You can add the compression metadata through the S3 console or with the upload command. The command below shows how you might do this with the --content-encoding option:

aws s3 cp --recursive index.html s3:// --grants read=uri= --cache-control max-age=63072000 --content-encoding gzip

Alternatively, in the S3 console, select your compressed files, go to ‘More’ > ‘Change metadata’. Add a new key called ‘Content-Encoding’ with the value ‘gzip’:

Content Encoding Metadata

NOTE: Don’t forget to change any references in your html files to the compressed files. For exaple if you’re loading in your JavaScript with src="css/myscript.min.js", compress your JavaScript then change the reference to src="js/myscript.min.css.gz". Alternatively rename your compressed files to remove the .gz extension, then you’ll have less problems during development.

Reduce Server Response Time

I received this warning while I was making the previous optimisations.
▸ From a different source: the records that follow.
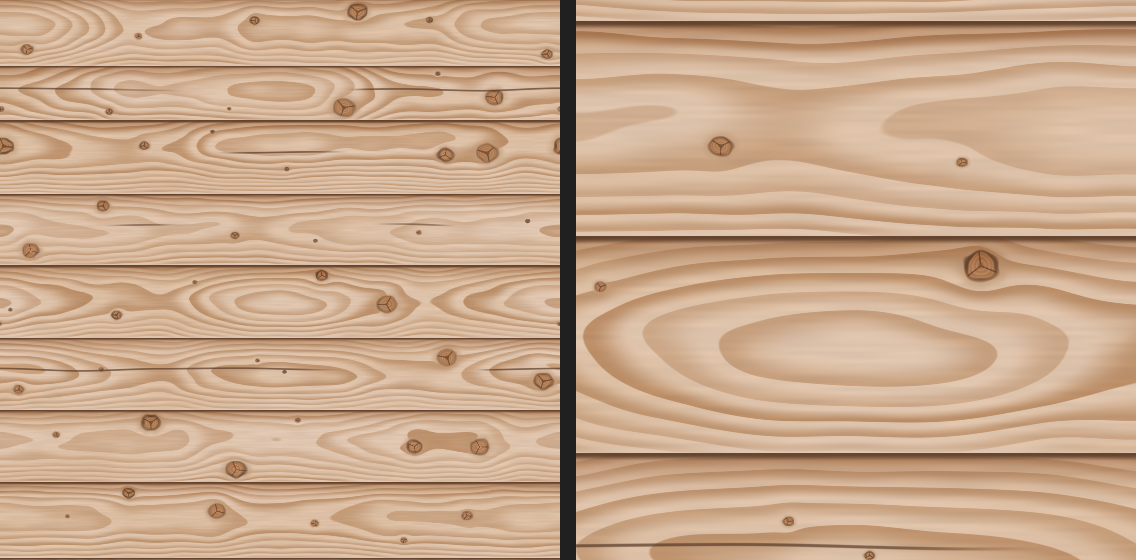
Left: the whole. Right: its middle third, enlarged.
Reproduce this texture procedurally as a Shadertoy shader.

```glsl
// Eight overlapping softwood boards with flat-sawn grain, knots and fine cracks.
// Growth rings are contours of a distance to a wandering pith, bent around
// hashed knots; each board is then shaded by its lap. It tiles on both axes.

const int BOARDS = 8;
const int KNOTS = 6;
const float EDGES[9] = float[9](0.0, 0.135, 0.264, 0.393, 0.522, 0.650, 0.781, 0.879, 1.0);
const float SEAM_OFFSET = 0.004;

const vec3 PALE = vec3(0.885, 0.79, 0.715);
const vec3 CREAM = vec3(0.855, 0.735, 0.62);
const vec3 TAN = vec3(0.81, 0.65, 0.50);
const vec3 LATEWOOD = vec3(0.72, 0.54, 0.385);
const vec3 KNOT_WOOD = vec3(0.68, 0.47, 0.31);
const vec3 BARK = vec3(0.34, 0.22, 0.15);
const vec3 SEAM = vec3(0.36, 0.24, 0.16);

float hash(vec2 p) {
    vec3 q = fract(p.xyx * 0.1031);
    q += dot(q, q.yzx + 33.33);
    return fract((q.x + q.y) * q.z);
}

// Value noise that wraps in x after a whole number of cells.
float noise(vec2 p, float period) {
    vec2 i = floor(p), f = fract(p);
    f = f * f * (3.0 - 2.0 * f);
    float x0 = mod(i.x, period), x1 = mod(i.x + 1.0, period);
    return mix(mix(hash(vec2(x0, i.y)), hash(vec2(x1, i.y)), f.x),
               mix(hash(vec2(x0, i.y + 1.0)), hash(vec2(x1, i.y + 1.0)), f.x), f.y);
}

// Knot centre in xy and radius in z, for one slot of a board.
vec3 knotAt(int slot, float board, float height) {
    vec2 id = vec2(float(slot) + 3.0, board * 7.0 + 11.0);
    float size = hash(id + 41.3);
    float x = (float(slot) + hash(id)) / float(KNOTS);
    float y = height * mix(0.12, 0.88, hash(id + 19.7));
    return vec3(x, y, mix(0.0025, 0.0165, size * size));
}

vec2 wrapDelta(vec2 p, vec2 centre) {
    vec2 d = p - centre;
    d.x = fract(d.x + 0.5) - 0.5;
    return d;
}

// Ring count outward from the pith; grain lines part around every knot.
float ringPhase(vec2 p, float board, float height) {
    float bend = 0.0;
    for (int i = 0; i < KNOTS; i++) {
        vec3 k = knotAt(i, board, height);
        vec2 d = wrapDelta(p, k.xy);
        float reach = 2.6 * k.z * k.z;
        bend -= d.y * reach / (dot(d, d) + reach) * exp(-dot(d, d) * 160.0);
    }
    float row = board * 17.0 + 0.5;
    float pith = height * mix(0.48, 0.68, hash(vec2(board, 5.0)));
    pith += 0.016 * (noise(vec2(p.x * 5.0, row + 4.0), 5.0) - 0.5);
    float depth = 0.062 * noise(vec2(p.x * 4.0, row), 4.0)
                + 0.012 * noise(vec2(p.x * 13.0, row + 8.0), 13.0)
                + 0.012 * hash(vec2(board, 9.0));
    float r = length(vec2(p.y + bend - pith, depth));
    float ripple = noise(vec2(p.x * 18.0, p.y * 45.0 + row), 18.0) - 0.5;
    return 48.0 * r + 620.0 * r * r + 0.5 * ripple;
}

vec3 woodColor(vec2 p, float phase, float board) {
    float row = board * 23.0;
    float cloud = noise(vec2(p.x * 6.0, p.y * 28.0 + row), 6.0);
    float fibre = noise(vec2(p.x * 32.0, p.y * 420.0 + row), 32.0);
    vec3 color = mix(PALE, CREAM, 0.15 + 0.75 * cloud);
    // Slow darkening through each ring, then a crisp end.
    float f = fract(phase), aa = clamp(fwidth(phase), 0.04, 0.45);
    float late = smoothstep(0.15, 0.92 - 0.5 * aa, f) * (1.0 - smoothstep(1.0 - aa, 1.0, f));
    float strength = mix(0.4, 0.95, hash(vec2(floor(phase), board + 31.0)));
    color = mix(color, LATEWOOD, late * strength * (1.0 - 0.45 * aa));
    // Lens of heartwood where the cut meets the pith.
    float heart = 1.0 - smoothstep(1.0 - 0.5 * aa, 1.0 + 0.5 * aa, phase);
    color = mix(color, TAN, 0.8 * heart);
    return color * (0.975 + 0.05 * fibre);
}

vec3 addKnot(vec3 color, vec2 d, float radius, float seed, float pixel) {
    float wobble = noise(d / radius * 1.4 + seed * 13.0, 512.0) - 0.5;
    float e = length(d * vec2(0.88, 1.05)) / radius + 0.32 * wobble;
    float soft = max(pixel / radius, 0.07);
    float darkness = hash(vec2(seed, 71.0));
    color = mix(color, TAN * 0.93, 0.65 * (1.0 - smoothstep(0.9, 2.0, e)));
    // End-grain rings, a few radial checks and a bark rim.
    float rings = 0.5 + 0.5 * cos(e * 22.0);
    vec3 core = mix(KNOT_WOOD, TAN, 0.4 * rings + 0.3 * wobble);
    float spoke = abs(cos(atan(d.y, d.x) * 1.5 + seed)) * e;
    core = mix(core, BARK, 0.65 * (1.0 - smoothstep(0.02, 0.04 + soft, spoke)));
    color = mix(color, core, 1.0 - smoothstep(1.0 - soft, 1.0 + soft, e));
    float rim = 1.0 - smoothstep(0.05, 0.13 + soft, abs(e - 0.98));
    return mix(color, BARK, rim * mix(0.3, 0.85, darkness) * (0.65 + 0.7 * wobble));
}

void mainImage(out vec4 fragColor, in vec2 fragCoord) {
    vec2 uv = fragCoord / iResolution.xy;
    float pixel = 1.0 / iResolution.y;
    float y = fract(uv.y - SEAM_OFFSET);
    int index = 0;
    for (int i = 1; i < BOARDS; i++) index += int(step(EDGES[i], y));
    float board = float(index), height = EDGES[index + 1] - EDGES[index];
    vec2 p = vec2(uv.x, y - EDGES[index]);

    vec3 color = woodColor(p, ringPhase(p, board, height), board);
    for (int i = 0; i < KNOTS; i++) {
        vec3 k = knotAt(i, board, height);
        color = addKnot(color, wrapDelta(p, k.xy), k.z, board * 6.0 + float(i), pixel);
    }
    // Hairline drying cracks on some boards.
    float crackY = height * 0.54 + 0.005 * noise(vec2(p.x * 7.0, board + 60.0), 7.0);
    float span = smoothstep(0.5, 0.65, noise(vec2(p.x * 4.0, board + 90.0), 4.0));
    float crack = 1.0 - smoothstep(0.0004, 0.0008 + pixel, abs(p.y - crackY));
    color = mix(color, BARK, 0.7 * crack * span * step(0.55, hash(vec2(board, 77.0))));

    // Warm shade below the lap, pale lower lip and dark seam.
    float below = height - p.y;
    color *= mix(vec3(0.86, 0.77, 0.68), vec3(1.0), smoothstep(0.0, 0.028, below));
    color = mix(color, PALE, 0.55 * (1.0 - smoothstep(0.001, 0.005, p.y)));
    color = mix(color, SEAM, 0.9 * (1.0 - smoothstep(0.001, 0.0045 + pixel, below)));
    fragColor = vec4(color, 1.0);
}
```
Once i’d removed all the other warnings this one dissapeared too. As its hosted on S3 with Amazon’s CDN you’re pretty cutting-edge in terms of deployment. If that doesn’t cut it then you need a consultant, not a tutorial.

You might want to try reduce the size of your content. 100MB of optimised images is still 100MB of images; try to defer rendering until the above-the-fold content is rendered or implement some sort of splash-screen to make the site appear to render quicker.


Hopefully these optimisations have improved the speed of your S3 static site to that perfect 100, or as close as you can get. PageSpeed is only a part of SEO and is not worth obsessing over. Getting a perfect 100 involves a lot spaghettification that can cause headaches if you need to make frequent updates. Downloading scripts like Google Analytics to your own server means that you won’t be up-to-date if it changes, unless you set up some additional automation. Unless your website is cripplingly slow, users probably won’t even notice your fine-tuning, but it should help bring in a few new users through search engines.

—— Tom 2017.10